Caribbean Agave Flowering
Here in the scrub vegetation on dunes along the coast and in thin soil atop limestone the agaves are abundant, and many are flowering. Above, you can see how thickly they grow in a picture taken across coastal strand vegetation toward a ship loading salt at Las Coloradas about 20kms east of Río Lagartos. Attention must be paid when you walk through that vegetation because the agave blades are tipped with hard, sharp spines, shown below:
Even the blades' margins can rip your skin or clothing, as is clear below:
The big panicles of flowers atop their well defended bases are more welcoming to air-borne pollinators, but to attain the nectar down inside the flowers the bats who pollinate them have to penetrate a cloud of long, stiff stamens and styles, as shown below:
It's generally said that agaves with panicle-type flower clusters growing in tropical arid zones depend on nectar-feeding bats for pollination, while species in the temperate zone are pollinated by diurnal and nocturnal insects and birds, so our bat-pollinated species agrees with that notion. Each flower produces six stamens composed of slender, stiff filaments topped with curving anthers attached at their backs. Amidst each stamen cluster there's a short, thick style tipped with a roundish stigma, where bats are supposed to deposit pollen from other flowers. These details can be seen below:
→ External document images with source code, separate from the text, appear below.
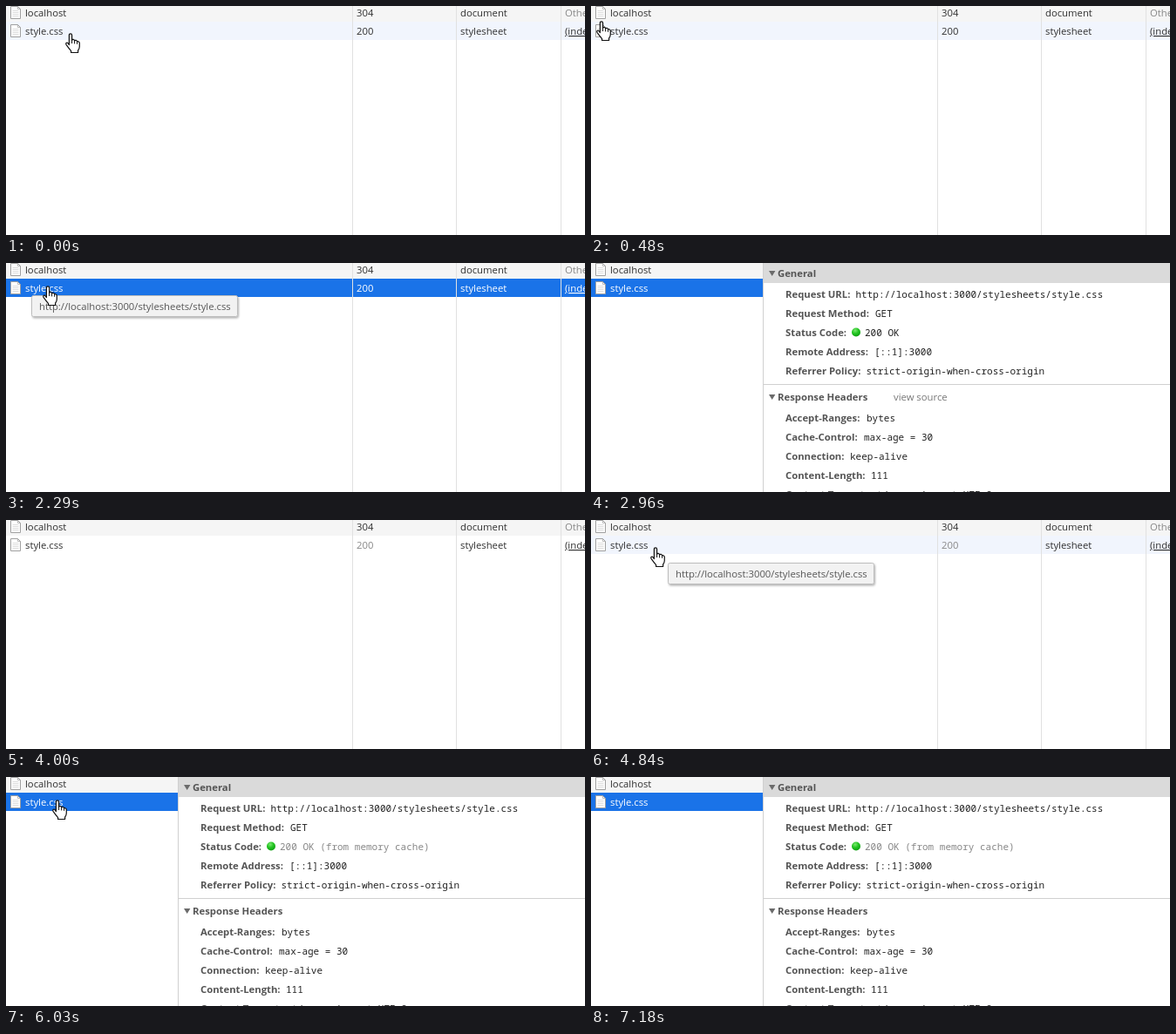
Animation of 664x263 px, one loop 8000 ms. Source, as an HTML page:

```html
<!DOCTYPE html>
<html lang="en">
<head>
<meta charset="utf-8">
<title>Network panel</title>
<style>
  html, body { margin: 0; width: 100%; height: 100%; overflow: hidden; background: #fff; }
  svg { display: block; width: 664px; height: 263px; }
  text { font: 11.3px "Open Sans", sans-serif; fill: #303030; white-space: pre; }
  .label { font-weight: 700; fill: #545454; }
  .mono { font: 11px "Noto Sans Mono", monospace; fill: #222; }
  .dim { fill: #888; }
  .link { text-decoration: underline; }
  .selected text { fill: #fff; }
  .grid { stroke: #e1e1e1; }
</style>
</head>
<body>
<svg viewBox="0 0 664 263">
  <defs>
    <g id="file">
      <path d="M.5.5H8.5L11.5 3.5V14.5H.5Z" fill="#fff" stroke="#a0a0a0"/>
      <path d="M8.5.5V3.5H11.5" fill="none" stroke="#a0a0a0" stroke-width=".7"/>
      <path d="M2.5 5.5H9.5M2.5 7.5H9.5M2.5 9.5H9.5M2.5 11.5H9.5" stroke="#dcdcdc"/>
    </g>
    <radialGradient id="green" cx=".4" cy=".3" r=".75">
      <stop offset="0" stop-color="#7be86f"/>
      <stop offset=".5" stop-color="#22c421"/>
      <stop offset="1" stop-color="#0d9a10"/>
    </radialGradient>
    <filter id="shadow" x="-5%" y="-20%" width="110%" height="150%">
      <feDropShadow dx="1" dy="1.5" stdDeviation="1.2" flood-opacity=".3"/>
    </filter>
  </defs>

  <rect width="664" height="263" fill="#fff"/>
  <rect width="664" height="18" fill="#f5f5f5"/>
  <use href="#file" x="5" y="0"/>
  <text x="22" y="12">localhost</text>
  <text x="402" y="12">304</text>
  <text x="521" y="12">document</text>
  <text x="641" y="12" class="dim">Other</text>

  <g id="row">
    <rect id="rowBack" y="18" width="664" height="21"/>
    <use href="#file" x="5" y="21"/>
    <text x="22" y="33">style.css</text>
    <text x="402" y="33" id="code">200</text>
    <text x="521" y="33">stylesheet</text>
    <text x="641" y="33" class="link">(index)</text>
  </g>
  <path class="grid" d="M397.5 0V263M516.5 0V263M636.5 0V263"/>

  <g id="details">
    <rect x="197" width="467" height="263" fill="#fff"/>
    <rect x="198" width="466" height="23" fill="#dadada"/>
    <path d="M197.5 0V263M198 139.5H664" stroke="#d0d0d0"/>
    <path d="M204 9H211.4L207.7 15ZM204 151H211.4L207.7 157Z" fill="#6b6b6b"/>
    <text x="214" y="16" class="label">General</text>
    <text x="214" y="158" class="label">Response Headers</text>
    <text x="347" y="158" id="viewSource" style="fill:#777">view source</text>
    <g id="fields"></g>
    <circle cx="304" cy="79.5" r="5" fill="url(#green)"/>
    <text x="314" y="84" class="mono" id="status"></text>
  </g>

  <g id="tip">
    <rect x="29.5" y="37.5" width="236" height="24" rx="2" fill="#f2f2f2" stroke="#bdbdbd" filter="url(#shadow)"/>
    <text x="38" y="54" style="fill:#575757">http://localhost:3000/stylesheets/style.css</text>
  </g>

  <g id="hand" stroke="#111" stroke-linejoin="round">
    <path fill="#fff" stroke-width="1.2" d="M4.4 13.6V2.6Q4.4 .8 6 .8T7.6 2.6V8.2Q8 7.2 9.2 7.4T10.6 9Q11 8.2 12.2 8.4T13.6 10Q14 9.4 15 9.7T16.3 11.4V15.5Q16.3 18 14.6 20V22.5H6.6V20.6Q4 17.5 1.2 13.6Q.2 12 1.4 11.3T3.4 12.2Z"/>
    <path fill="none" d="M7.6 8V12M10.6 9V12.4M13.6 10V12.8"/>
  </g>
  <path id="arrow" d="M.5.5V16.5L4.2 13L6.8 18.6L9 17.7L6.5 12.2H11.5Z" fill="#fff" stroke="#111"/>
</svg>
<script>
const LOOP = 8000;
const el = id => document.getElementById(id);
const show = (id, on) => el(id).setAttribute("display", on ? "inline" : "none");
const move = (id, x, y) => el(id).setAttribute("transform", `translate(${x} ${y})`);

// label, value, value x, baseline
const fields = [
  ["Request URL:", "http://localhost:3000/stylesheets/style.css", 303.5, 40],
  ["Request Method:", "GET", 326, 62],
  ["Status Code:", "", 0, 84],
  ["Remote Address:", "[::1]:3000", 325, 106],
  ["Referrer Policy:", "strict-origin-when-cross-origin", 315.5, 128],
  ["Accept-Ranges:", "bytes", 316, 182],
  ["Cache-Control:", "max-age = 30", 313, 204],
  ["Connection:", "keep-alive", 297, 226],
  ["Content-Length:", "111", 321, 248],
  ["Content-Type:", "text/css; charset=UTF-8", 308, 270]
];
el("fields").innerHTML = fields.map(([label, value, x, y]) =>
  `<text class="label" x="223" y="${y}">${label}</text><text class="mono" x="${x}" y="${y}">${value}</text>`
).join("");

// start time, pointer shape, left, top
const pointer = [
  [0, "hand", 68, 31], [120, "hand", 52, 27], [240, "hand", 31, 20],
  [360, "hand", 12, 15], [480, "hand", 6, 17], [610, "hand", 11, 20],
  [730, "hand", 26, 26], [880, "hand", 38, 26], [1040, "hand", 42, 26],
  [2960, "", 0, 0],
  [4410, "arrow", 67, 73], [4560, "arrow", 77, 45], [4700, "hand", 67, 32],
  [4840, "hand", 68, 31], [5620, "hand", 53, 26],
  [6540, "hand", 62, 32], [6660, "arrow", 78, 43], [6790, "arrow", 92, 51],
  [6910, "arrow", 100, 56], [7050, "arrow", 49, 49], [7180, "", 0, 0]
];
// start time, opacity, dx, dy
const tips = [
  [0, 0, 0, 0], [730, .5, 0, 0], [880, 1, 0, 0], [2430, 0, 0, 0],
  [4700, .5, 59, 12], [4840, 1, 59, 12], [5910, .06, 59, 12], [6030, 0, 0, 0]
];
const at = (steps, t) => steps.findLast(step => step[0] <= t);
const within = (t, from, to) => t >= from && t < to;

function draw(t) {
  const second = t >= 3880;
  const selected = within(t, 2290, 3880) || t >= 5910;
  const hover = t < 2290 || within(t, 4700, 5910);

  show("row", !within(t, 3880, 4000));
  el("row").setAttribute("class", selected ? "selected" : "");
  el("rowBack").setAttribute("fill", selected ? "#1a73e8" : hover ? "#f1f5fd" : "#fff");
  el("code").setAttribute("class", second ? "dim" : "");

  show("details", within(t, 2430, 3880) || t >= 6030);
  show("viewSource", !second);
  el("status").textContent = second ? "200 OK (from memory cache)" : "200 OK";
  el("status").setAttribute("class", second ? "mono dim" : "mono");

  const [, opacity, dx, dy] = at(tips, t);
  el("tip").setAttribute("opacity", opacity);
  move("tip", dx, dy);

  const [, shape, x, y] = at(pointer, t);
  for (const id of ["hand", "arrow"]) {
    show(id, id === shape);
    move(id, x, y);
  }
}

const start = performance.now();
function tick() {
  draw((performance.now() - start) % LOOP);
  requestAnimationFrame(tick);
}
tick();
</script>
</body>
</html>
```
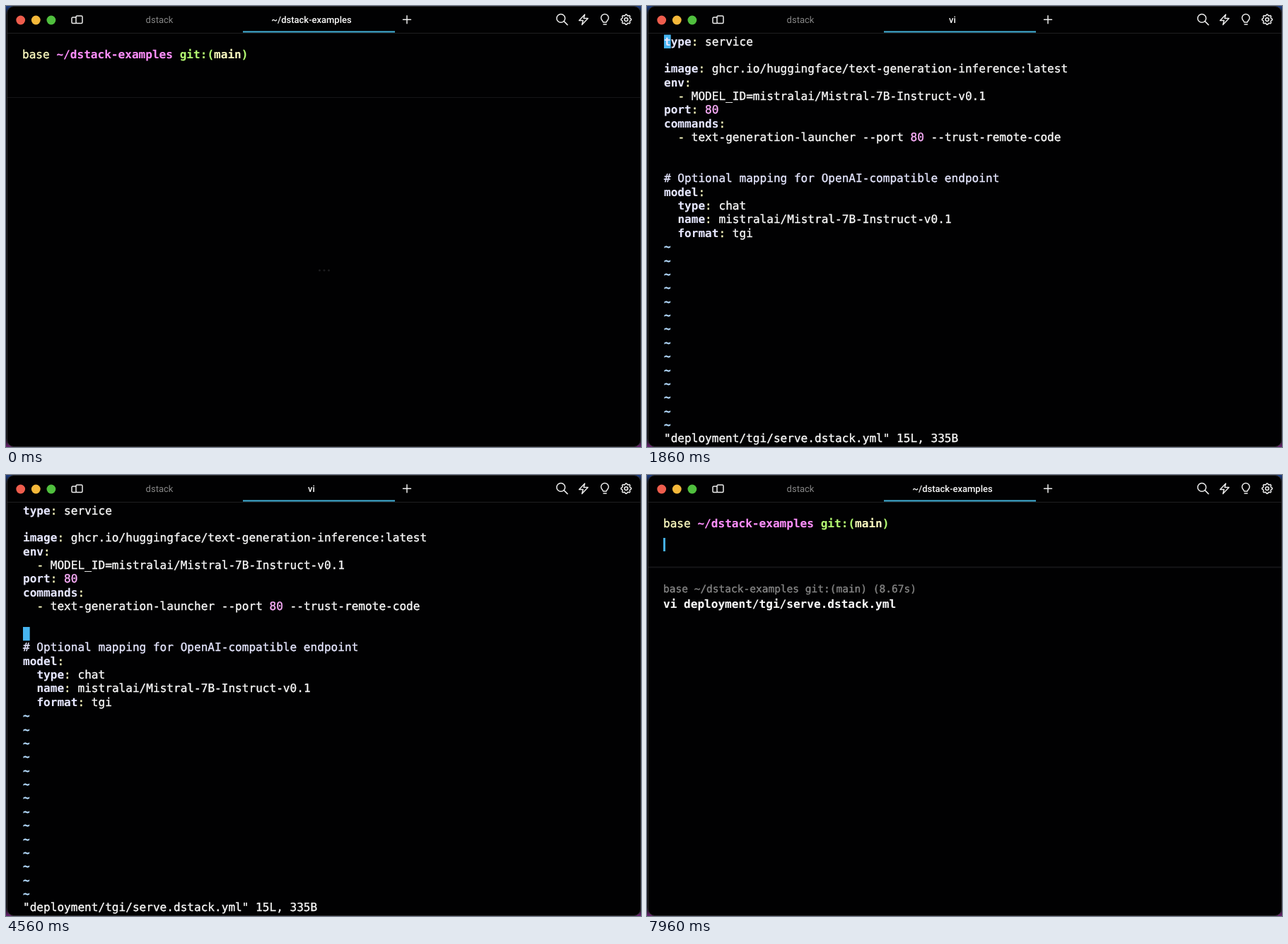
Recreate the animation shown at these times as an HTML page. Size 898 by 624 pixels, loop 8000 ms.

```html
<!DOCTYPE html>
<html lang="en">
<head>
<meta charset="utf-8">
<title>Terminal</title>
<style>
html, body { margin: 0; width: 100%; height: 100%; overflow: hidden; background: #000; }
svg { display: block; width: 898px; height: 624px; }
text { white-space: pre; text-rendering: geometricPrecision; color: #f8f8f8; }
text, tspan { fill: currentColor; stroke: currentColor; stroke-width: 0; }
.mono { font: 16.08px "DejaVu Sans Mono", monospace; }
.mono, .mono tspan { stroke-width: .35px; }
.small { font-size: 14.5px; }
.tab { font: 13px Roboto, sans-serif; text-anchor: middle; }
.active { font-weight: 500; }
.bold, .pink, .key, .tilde { font-weight: 700; }
.mono.bold, .mono .bold, .mono .bold tspan, .mono .pink, .mono .key { stroke-width: .1px; }
.yellow { color: #fefdc2; }
.pink { color: #ff8ffd; }
.green { color: #b4fa72; }
.key, .note { color: #e5e6fe; }
.num { color: #ffb1fe; }
.tilde { color: #b5dcfe; }
.grey { color: #868686; }
.ghost { color: #5e5e5e; }
.icon { fill: none; stroke: #ececec; stroke-width: 1.5; stroke-linejoin: round; stroke-linecap: round; }
</style>
</head>
<body>
<svg viewBox="0 0 898 624">
  <defs><linearGradient id="desk" x2="0" y2="1">
    <stop stop-color="#1d3f86"/><stop offset=".02" stop-color="#08080c"/>
    <stop offset=".98" stop-color="#08080c"/><stop offset="1" stop-color="#6a2470"/>
  </linearGradient></defs>
  <rect width="898" height="624" fill="url(#desk)"/>
  <rect x="1.5" y=".5" width="896" height="623" rx="9.5" fill="#010102" stroke="#2e2e30"/>
  <path d="M2 38.5H897" stroke="#1e1e20"/>
  <path d="M335 36.500H550" stroke="#45b5dc" stroke-width="2"/>
  <circle cx="20.700" cy="20" r="6.400" fill="#ee5d4d"/>
  <circle cx="42.300" cy="20" r="6.400" fill="#f5b83a"/>
  <circle cx="63.900" cy="20" r="6.400" fill="#50bf3e"/>
  <g class="icon">
    <path d="M99 16H94.500q-1.500 0-1.500 1.500V23q0 1.500 1.500 1.500H99"/>
    <rect x="99" y="14" width="9" height="10.500" rx="1.500"/>
    <path d="M561.500 19.300h11M567 13.800v11"/>
    <g transform="translate(0 -.4)">
      <circle cx="784.700" cy="17.800" r="5.900"/><path d="M789 22l5 5"/>
      <path d="M818.500 12.500l-8 8.500h5.500l-1.500 6 8.500-9h-6z"/>
      <path d="M844.500 23.500c0-2-3-3-3-6.300a5.300 5.300 0 0 1 10.600 0c0 3.300-3 4.300-3 6.300zM845 26.500h4"/>
      <path id="gear"/><circle cx="877" cy="19.500" r="2.400"/>
    </g>
  </g>
  <text class="tab grey" x="217" y="24">dstack</text>
  <text class="tab active" id="title" x="432" y="24"></text>
  <g id="shell">
    <path id="rule" stroke="#151517"/>
    <g id="dots" fill="#1b1b1d"><circle cx="443.500" cy="374" r="1.600"/><circle cx="450" cy="374" r="1.600"/><circle cx="456.500" cy="374" r="1.600"/></g>
    <text class="mono" x="23" y="73.500"><tspan class="yellow">base </tspan><tspan class="pink">~/dstack-examples </tspan><tspan class="green bold">git:(<tspan class="yellow">main</tspan>)</tspan></text>
    <text class="mono" x="23" y="103.300"><tspan id="cmd"></tspan><tspan id="args"></tspan></text>
    <rect id="caret" y="89" width="3" height="19" fill="#45aee6"/>
    <g id="done">
      <text class="mono small grey" x="23" y="165.500">base ~/dstack-examples git:(main) (8.67s)</text>
      <text class="mono bold" x="23" y="188.300">vi deployment/tgi/serve.dstack.yml</text>
    </g>
  </g>
  <g id="editor">
    <rect id="block" width="9.680" height="19.380" fill="#46b4f0"/>
    <g id="page"></g>
    <text class="mono" id="status" x="24" y="617.300"></text>
  </g>
</svg>
<script>
const $ = id => document.getElementById(id);
const LOOP = 8000, CHAR = 9.68, ROW = 19.38, LEFT = 24;
const OPEN = 1800, CLOSE = 7960;
const path = 'deployment/tgi/serve.dstack.yml';
const moves = [2300, 2430, 3100, 3230, 3360, 3730, 4330, 4450, 4560, 4700, 5360];
const keys = [6630, 6860, 7030];

const file = `type: service

image: ghcr.io/huggingface/text-generation-inference:latest
env:
  - MODEL_ID=mistralai/Mistral-7B-Instruct-v0.1
port: 80
commands:
  - text-generation-launcher --port 80 --trust-remote-code


# Optional mapping for OpenAI-compatible endpoint
model:
  type: chat
  name: mistralai/Mistral-7B-Instruct-v0.1
  format: tgi`.split('\n');
while (file.length < 29) file.push('~');

const span = (style, text) => `<tspan class="${style}">${text}</tspan>`;

function highlight(line) {
  if (line[0] === '#') return span('note', line);
  if (line === '~') return span('tilde', line);
  return line.replace(/^( *)(\w+)(:)|^( +)(-)|\b80\b/g, (all, pad, key, colon, indent, dash) =>
    key ? pad + span('key', key) + span('yellow', colon)
      : dash ? indent + span('yellow', dash)
      : span('num', all));
}

$('page').innerHTML = file.map((line, i) =>
  `<text class="mono" x="${LEFT}" y="${55.5 + i * ROW}">${highlight(line)}</text>`).join('');

// Eight-toothed outline
let gear = '';
for (let i = 0; i < 32; i++) {
  const a = (i - .5) * Math.PI / 16, r = i % 4 < 2 ? 7.2 : 5.8;
  gear += (i ? 'L' : 'M') + (877 + r * Math.cos(a)).toFixed(2) + ' ' + (19.5 + r * Math.sin(a)).toFixed(2);
}
$('gear').setAttribute('d', gear + 'z');

const show = (id, on) => $(id).style.display = on ? '' : 'none';
const passed = (times, t) => times.filter(x => x <= t).length;

function drawEditor(t) {
  const typed = passed(keys, t);
  const row = typed ? 29 : passed(moves, t);
  $('block').setAttribute('x', LEFT + typed * CHAR);
  $('block').setAttribute('y', 40.6 + row * ROW);
  $('status').textContent = typed ? ':wq'.slice(0, typed) : `"${path}" 15L, 335B`;
}

function drawShell(t) {
  const done = t >= CLOSE, accepted = t >= 1400;
  const running = t >= 1760 && !done;
  const typed = done || running ? 0 : passed([560, 760], t);
  const full = 'vi ' + path;
  const hint = typed && t >= 600;
  $('cmd').textContent = full.slice(0, typed);
  $('cmd').setAttribute('class', typed === 2 ? 'green' : '');
  $('args').textContent = hint ? full.slice(typed) : '';
  $('args').setAttribute('class', accepted ? '' : 'ghost');
  $('caret').setAttribute('x', 23 + CHAR * (typed && accepted ? full.length + 1 : typed));
  show('caret', t >= 200 && t < 1100 || accepted && !running);
  $('rule').setAttribute('d', done ? 'M2 130.500H897' : 'M2 129.500H897');
  $('rule').setAttribute('stroke-width', done ? 2 : 1);
  show('dots', !done);
  show('done', done);
}

function frame(now) {
  const t = now % LOOP, editing = t >= OPEN && t < CLOSE;
  $('title').textContent = editing ? 'vi' : '~/dstack-examples';
  show('editor', editing);
  show('shell', !editing);
  (editing ? drawEditor : drawShell)(t);
}

const start = performance.now();
function tick() {
  frame(performance.now() - start);
  requestAnimationFrame(tick);
}
tick();
</script>
</body>
</html>
```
This is AGAVE ANGUSTIFOLIA, often known as the Caribbean Agave, distributed from Costa Rica north to arid regions of northeastern Mexico, including all of the Yucatan. In Mexico the species is famous as the usual source of commercial mezcal, mezcal being Mexico's main traditional booze. Sometimes other agave species are used for mezcal as well. Mezcal is different from Tequila. Tequila is distilled mainly from the juice of a different species, Agave tequilana, and is generally regarded as more upscale than mezcal.
Our Caribbean Agave has been cultivated for so long that several important cultivars have been developed, including some that are important sources of fiber -- though most commercial agave fiber comes from yet another species, Agave Sisalana. Numerous ornamental cultivars of the Caribbean Agave are planted throughout the world, including 'Marginata' with white blade margins and a particularly pale form often called Agave Angustifolia Woodrowii.
This article is adapted from Jim Conrad's Naturalist Newsletter. Jim is a naturalist with years of experience observing the ecology of the Yucatan Peninsula and beyond. The following article is adapted from the November 30, 2014 Newsletter issued from Río Lagartos, on the north-central coast of Yucatan, Mexico. You can find the original article on backyardnature.net
All images and text at the backyardnature.net website, unless identified as produced by someone other than Jim Conrad, are copyright free, in the public domain.